(Extracted data)
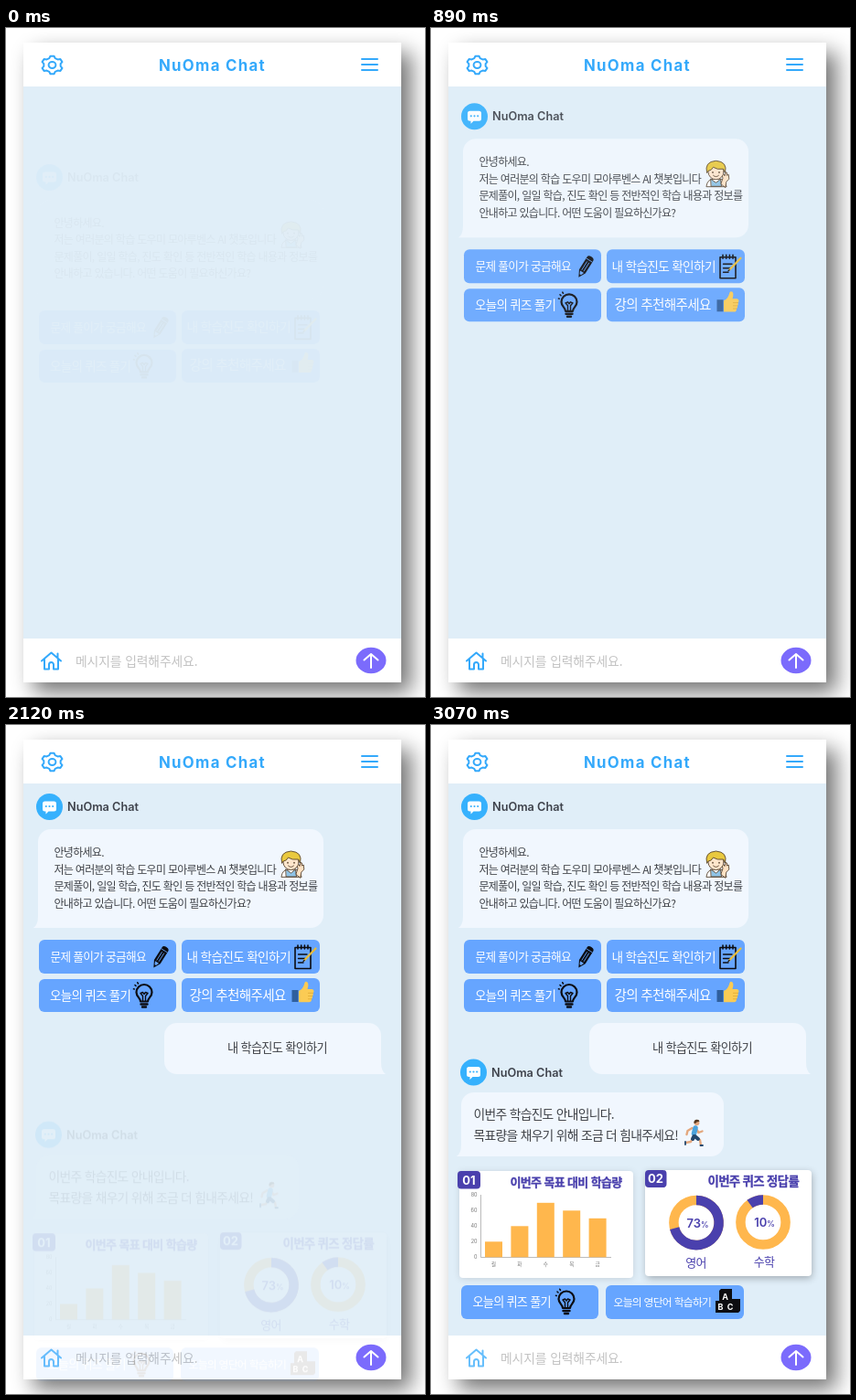
An HTML page for the animation above (3.73 s loop, 458 by 732 pixels).

```html
<!DOCTYPE html>
<html lang="ko">
<head>
<meta charset="utf-8">
<title>Chat</title>
<style>
html, body { margin: 0; width: 100%; height: 100%; overflow: hidden; background: #fff; }
svg { display: block; width: 100vw; height: 100vh; }
text { font-family: "Noto Sans CJK KR", "Noto Sans CJK JP", "Noto Sans CJK", sans-serif; letter-spacing: -.7px; }
.latin { font-family: Inter, "Open Sans", sans-serif; letter-spacing: 0; }
.name { font-size: 12.7px; font-weight: 600; fill: #3e424b; }
.line { fill: none; stroke-linecap: round; stroke-linejoin: round; }
.bubble { fill: #f1f7fe; }
.button { fill: #66a5ff; }
.label { fill: #fff; font-weight: 300; }
.talk { fill: #3f4247; }
.mid { text-anchor: middle; }
.tiny { font-size: 5.5px; fill: #777; letter-spacing: 0; }
.head { font-size: 13px; font-weight: 900; fill: #4a40ad; stroke: #4a40ad; stroke-width: .3; letter-spacing: -.65px; }
.ring { fill: none; stroke-width: 10.5; }
</style>
</head>
<body>
<svg viewBox="0 0 458 732" preserveAspectRatio="none">
  <defs>
    <filter id="blur" x="-20%" y="-20%" width="140%" height="140%"><feGaussianBlur stdDeviation="11.500"/></filter>
    <filter id="soft" x="-20%" y="-20%" width="140%" height="140%"><feGaussianBlur stdDeviation="4"/></filter>
    <g id="avatar">
      <circle r="14.500" fill="#36b1fd"/>
      <path d="M-5-6H5q2.500 0 2.500 2.500V2.500Q7.500 5 5 5H-1L-4 8V5H-5Q-7.500 5-7.500 2.500V-3.500Q-7.500-6-5-6Z" fill="#fff"/>
      <g fill="#36b1fd"><circle cx="-3.700" cy="-.5" r="1.100"/><circle cy="-.5" r="1.100"/><circle cx="3.700" cy="-.5" r="1.100"/></g>
    </g>
    <g id="bulb" class="line" stroke="#0c0c10" stroke-width="2.200">
      <path d="M-4 8C-4 4-8.500 3-8.500-2A8.500 8.500 0 0 1 8.500-2C8.500 3 4 4 4 8Z"/>
      <path d="M-1.500 7V2L-4-1L-1.500-2L0 0L1.500-2L4-1L1.500 2V7" stroke-width="1.400"/>
      <path d="M-3.500 11H3.500M-2 14H2" stroke-width="2.400"/>
      <path d="M-9-9l-1-1M-6.500-11.500l-.7-1.200M-10.800-5.500l-.7-.2" stroke-width="1.600"/>
    </g>
  </defs>

  <rect x="30" y="27" width="413" height="700" opacity=".55" filter="url(#blur)"/>
  <rect x="19" y="16" width="413" height="700" fill="#fff"/>
  <rect x="19" y="64" width="413" height="604" fill="#e0eef8"/>
  <g class="line" stroke="#34a9fb" stroke-width="2">
    <path id="gear"/>
    <ellipse cx="50.500" cy="40.500" rx="3.900" ry="3.400"/>
    <path d="M389 34H406M389 40H406M389 46H406"/>
    <path id="home" d="M39 692.500L49.500 683.500L60 692.500M42 690.500V701.500H47V696.500a2.500 2.500 0 0 1 5 0V701.500H57V690.500M56.500 684.500V688.500"/>
  </g>
  <text class="latin mid" x="225.500" y="46.500" font-size="16.800" font-weight="700" fill="#34a9fb" style="letter-spacing:1.300px">NuOma Chat</text>
  <text x="76" y="697.500" font-size="13.800" font-weight="300" fill="#c2c2c2" style="letter-spacing:-.1px">메시지를 입력해주세요.</text>
  <ellipse cx="399" cy="692" rx="16.500" ry="14.300" fill="#7b6bfc"/>
  <path class="line" stroke="#fff" stroke-width="2" d="M399 700V685M391.500 691.500L399 685L406.500 691.500"/>

  <g class="part">
    <use href="#avatar" x="47.500" y="89.500"/>
    <text class="latin name" x="67" y="94">NuOma Chat</text>
    <path class="bubble" d="M49 114H333a14 14 0 0 1 14 14V208a14 14 0 0 1-14 14H30q5-3 5-13V128a14 14 0 0 1 14-14Z"/>
    <g class="talk" font-size="12">
      <text x="52.500" y="144">안녕하세요.</text>
      <text x="52.500" y="162.500">저는 여러분의 학습 도우미 모아루벤스 AI 챗봇입니다</text>
      <text x="52.500" y="181">문제풀이, 일일 학습, 진도 확인 등 전반적인 학습 내용과 정보를</text>
      <text x="52.500" y="199.500">안내하고 있습니다. 어떤 도움이 필요하신가요?</text>
    </g>
    <!-- waving boy -->
    <g class="line" stroke="#5a4630" stroke-width=".9">
      <path d="M301 166q1-8 8-8h7q5 0 7 8z" fill="#fff"/>
      <path d="M306 158l5.500 4 5-4 1 8h-11z" fill="#8fc3e6"/>
      <path d="M317 163l2-6-1-4 2-.5 1 2 1-4 1.500.5v3l1.800-1 .5 5-3 3-1 6z" fill="#ffe2c4"/>
      <circle cx="311.500" cy="150" r="8.500" fill="#ffe6cc"/>
      <path d="M301.500 151q-3-12 10-13 13 1 10 13l-2-4q-7 1-11-2-2 4-5 4z" fill="#e9c93f"/>
      <path d="M308.500 154q3 3 6 0"/>
      <path d="M308 150.500v.5M315 150.500v.5" stroke-width="1.600"/>
    </g>
    <g class="button">
      <rect x="36" y="235" width="150" height="37" rx="6"/>
      <rect x="192" y="235" width="151" height="37" rx="6"/>
      <rect x="36" y="278" width="150" height="36" rx="6"/>
      <rect x="192" y="277" width="151" height="37" rx="6"/>
    </g>
    <g class="label">
      <text x="48.500" y="258" font-size="12.700">문제 풀이가 궁금해요</text>
      <text x="197.500" y="258.500" font-size="13.700">내 학습진도 확인하기</text>
      <text x="48" y="301" font-size="13.500">오늘의 퀴즈 풀기</text>
      <text x="200.500" y="300.500" font-size="14.600">강의 추천해주세요</text>
    </g>
    <!-- pencil -->
    <g transform="translate(168.500 254) rotate(32)">
      <path d="M-4-10q0-3 4-3t4 3V6L0 13.500L-4 6Z" fill="#0c0c10"/>
      <path d="M-4-8.500H4M-1.300-6V5M1.300-6V5" stroke="#66a5ff" stroke-width=".8"/>
      <path d="M-2.400 6.500H2.400L.8 10H-.8Z" fill="#66a5ff"/>
    </g>
    <!-- notepad -->
    <g class="line" stroke="#0c0c10" stroke-width="1.600">
      <path d="M316 243.500H333V266.500H316ZM319 241v4M322.700 241v4M326.400 241v4M330 241v4"/>
      <path d="M319.500 251H329M319.500 255.500H327M319.500 260H325" stroke-width="1.400"/>
      <path d="M326 257.500L338.500 244.500" stroke="#e9bd3a" stroke-width="2.200"/>
      <path d="M325 258.500l1.200-1.200" stroke-width="1.200"/>
    </g>
    <use href="#bulb" x="151" y="294.500"/>
    <!-- thumb up -->
    <rect x="312.500" y="290" width="7" height="13" fill="#2f5f9e"/>
    <path d="M320 291q5-2 6.500-9 1-2 3-.5 1.800 2 0 7.500h5q2 .3 2 2.200 0 1.400-1 2 1 2-.5 3.400.5 2-1 3 .3 3.600-3 3.600H320Z" fill="#fbcb54"/>
    <path d="M330 293.300H336M330 296.600H335.300M330 299.800H334.500" stroke="#dda62f" stroke-width=".7"/>
  </g>

  <g class="part">
    <path class="bubble" d="M187 326H396a14 14 0 0 1 14 14V369q0 10 5 13H187a14 14 0 0 1-14-14V340a14 14 0 0 1 14-14Z"/>
    <text class="talk mid" x="296.500" y="358" font-size="13.200">내 학습진도 확인하기</text>
  </g>

  <g class="part">
    <use href="#avatar" x="46.500" y="380"/>
    <text class="latin name" x="66" y="385">NuOma Chat</text>
    <path class="bubble" d="M47 402H306a14 14 0 0 1 14 14V458a14 14 0 0 1-14 14H28q5-3 5-13V416a14 14 0 0 1 14-14Z"/>
    <g class="talk" font-size="13.800">
      <text x="46.500" y="431">이번주 학습진도 안내입니다.</text>
      <text x="46.500" y="453.500">목표량을 채우기 위해 조금 더 힘내주세요!</text>
    </g>
    <!-- runner -->
    <g class="line" stroke-width="2.400">
      <path stroke="#e3a77d" d="M285.500 441l-5 3-1 4M290 442l2.500 4 4-1.500M286 452l-2 4-5.500 1M290 452l4 2 1 6"/>
      <path stroke="#4ba3dc" stroke-width="5.500" d="M289 441L287.500 447"/>
      <path stroke="#23486e" stroke-width="4" d="M287.500 450L286 453M288.500 450L292 453"/>
      <path stroke="#23486e" stroke-width="1.800" d="M278 456v3M294.500 460h2.500"/>
    </g>
    <circle cx="290.500" cy="435.300" r="2.900" fill="#e3a77d"/>
    <path d="M287.300 435.500q0-4 3.600-3.800 2.500 0 2.600 2.300-3-.6-4.500 2z" fill="#54371f"/>

    <rect x="32" y="490" width="188" height="115" opacity=".15" filter="url(#soft)"/>
    <rect x="31" y="488" width="190" height="117" rx="4" fill="#fff"/>
    <rect x="236" y="490" width="180" height="115" opacity=".3" filter="url(#soft)"/>
    <rect x="234" y="487" width="182" height="116" rx="4" fill="#fff"/>
    <g fill="#4a40ad"><rect x="29" y="488" width="25" height="19.500" rx="4"/><rect x="234" y="487" width="23.500" height="19" rx="4"/></g>
    <g class="mid" font-size="13" font-weight="700" fill="#fff">
      <text class="latin" x="41.500" y="502.500">01</text>
      <text class="latin" x="245.500" y="501">02</text>
    </g>
    <text class="head" x="86.500" y="505">이번주 목표 대비 학습량</text>
    <text class="head" x="302.500" y="503.500" style="font-size:13.400px">이번주 퀴즈 정답률</text>
    <path d="M54.500 514V582.500H197" fill="none" stroke="#aaa" stroke-width=".8"/>
    <g id="chart"></g>

    <g class="ring">
      <circle cx="290" cy="544.500" r="24.600" stroke="#ffb74d"/>
      <circle cx="363" cy="544" r="24.600" stroke="#ffb74d"/>
      <path d="M290 519.900A24.600 24.600 0 1 1 266.200 550.600M348.500 524.100A24.600 24.600 0 0 1 363 519.400" stroke="#4a40ad"/>
    </g>
    <g class="mid" font-size="13" fill="#4a40ad">
      <g font-weight="600">
        <text class="latin" x="291.500" y="550">73<tspan font-size="8.500">%</tspan></text>
        <text class="latin" x="364.500" y="549">10<tspan font-size="8.500">%</tspan></text>
      </g>
      <text x="289.500" y="592.500" font-weight="500">영어</text>
      <text x="364" y="592" font-weight="500">수학</text>
    </g>

    <g class="button"><rect x="33" y="613" width="150" height="37" rx="6"/><rect x="191" y="613" width="151" height="37" rx="6"/></g>
    <g class="label">
      <text x="45.500" y="636" font-size="13.100">오늘의 퀴즈 풀기</text>
      <text x="199.500" y="636" font-size="11.800">오늘의 영단어 학습하기</text>
    </g>
    <use href="#bulb" x="148" y="630"/>
    <!-- letter blocks -->
    <path d="M315 619l2-2h12v11h9v13l-2 2H311V630h4Z" fill="#0c0c10"/>
    <g class="mid" font-size="9" font-weight="700" fill="#fff">
      <text class="latin" x="321.500" y="628.500">A</text>
      <text class="latin" x="316.500" y="640">B</text>
      <text class="latin" x="327" y="640">C</text>
    </g>
  </g>
</svg>
<script>
const byId = id => document.getElementById(id);

// six-toothed gear outline, slightly wider than tall
let outline = "";
for (let i = 0; i < 24; i++) {
  const r = i % 4 < 2 ? 10.8 : 8.6;
  const a = (Math.floor(i / 2) * 30 - 90 + (i % 2 ? 10 : -10)) * Math.PI / 180;
  outline += (i ? "L" : "M") + (50.5 + 1.08 * r * Math.cos(a)).toFixed(2) + " " + (40.5 + .92 * r * Math.sin(a)).toFixed(2);
}
byId("gear").setAttribute("d", outline + "Z");

// bar chart
const baseY = 582.3, unit = .85;
let marks = "";
for (let v = 0; v <= 80; v += 20)
  marks += `<text class="tiny latin" text-anchor="end" x="50.5" y="${baseY + 1.5 - v * unit}">${v}</text>`;
[20, 40, 70, 60, 50].forEach((v, i) => {
  const x = 59 + i * 28.4;
  marks += `<rect x="${x}" y="${baseY - v * unit}" width="19" height="${v * unit}" fill="#ffb74d"/>
    <text class="tiny mid" x="${x + 9.5}" y="592">${"월화수목금"[i]}</text>`;
});
byId("chart").innerHTML = marks;

const loop = 3730, step = 68.3, rise = 75, fade = 1000;
const starts = [-15, 1000, 2027];
const parts = document.querySelectorAll(".part");
const origin = performance.now();

function draw(now) {
  const time = Math.max(0, now - origin) % loop;
  const t = Math.floor((time + 5) / step) * step;
  parts.forEach((part, i) => {
    const p = Math.min(1, Math.max(0, (t - starts[i]) / fade));
    part.setAttribute("transform", `translate(0 ${rise * (1 - p)})`);
    part.setAttribute("opacity", i ? p : Math.max(.04, p));
  });
  byId("home").setAttribute("opacity", t > 2020 ? .75 : 1);
  requestAnimationFrame(draw);
}
draw(origin);
</script>
</body>
</html>
```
(End Extracted data)
*Problem to solve*:
Which lines above contain the word "body"? Copy all of them.

*Expected output*:
html, body { margin: 0; width: 100%; height: 100%; overflow: hidden; background: #fff; }
<body>
</body>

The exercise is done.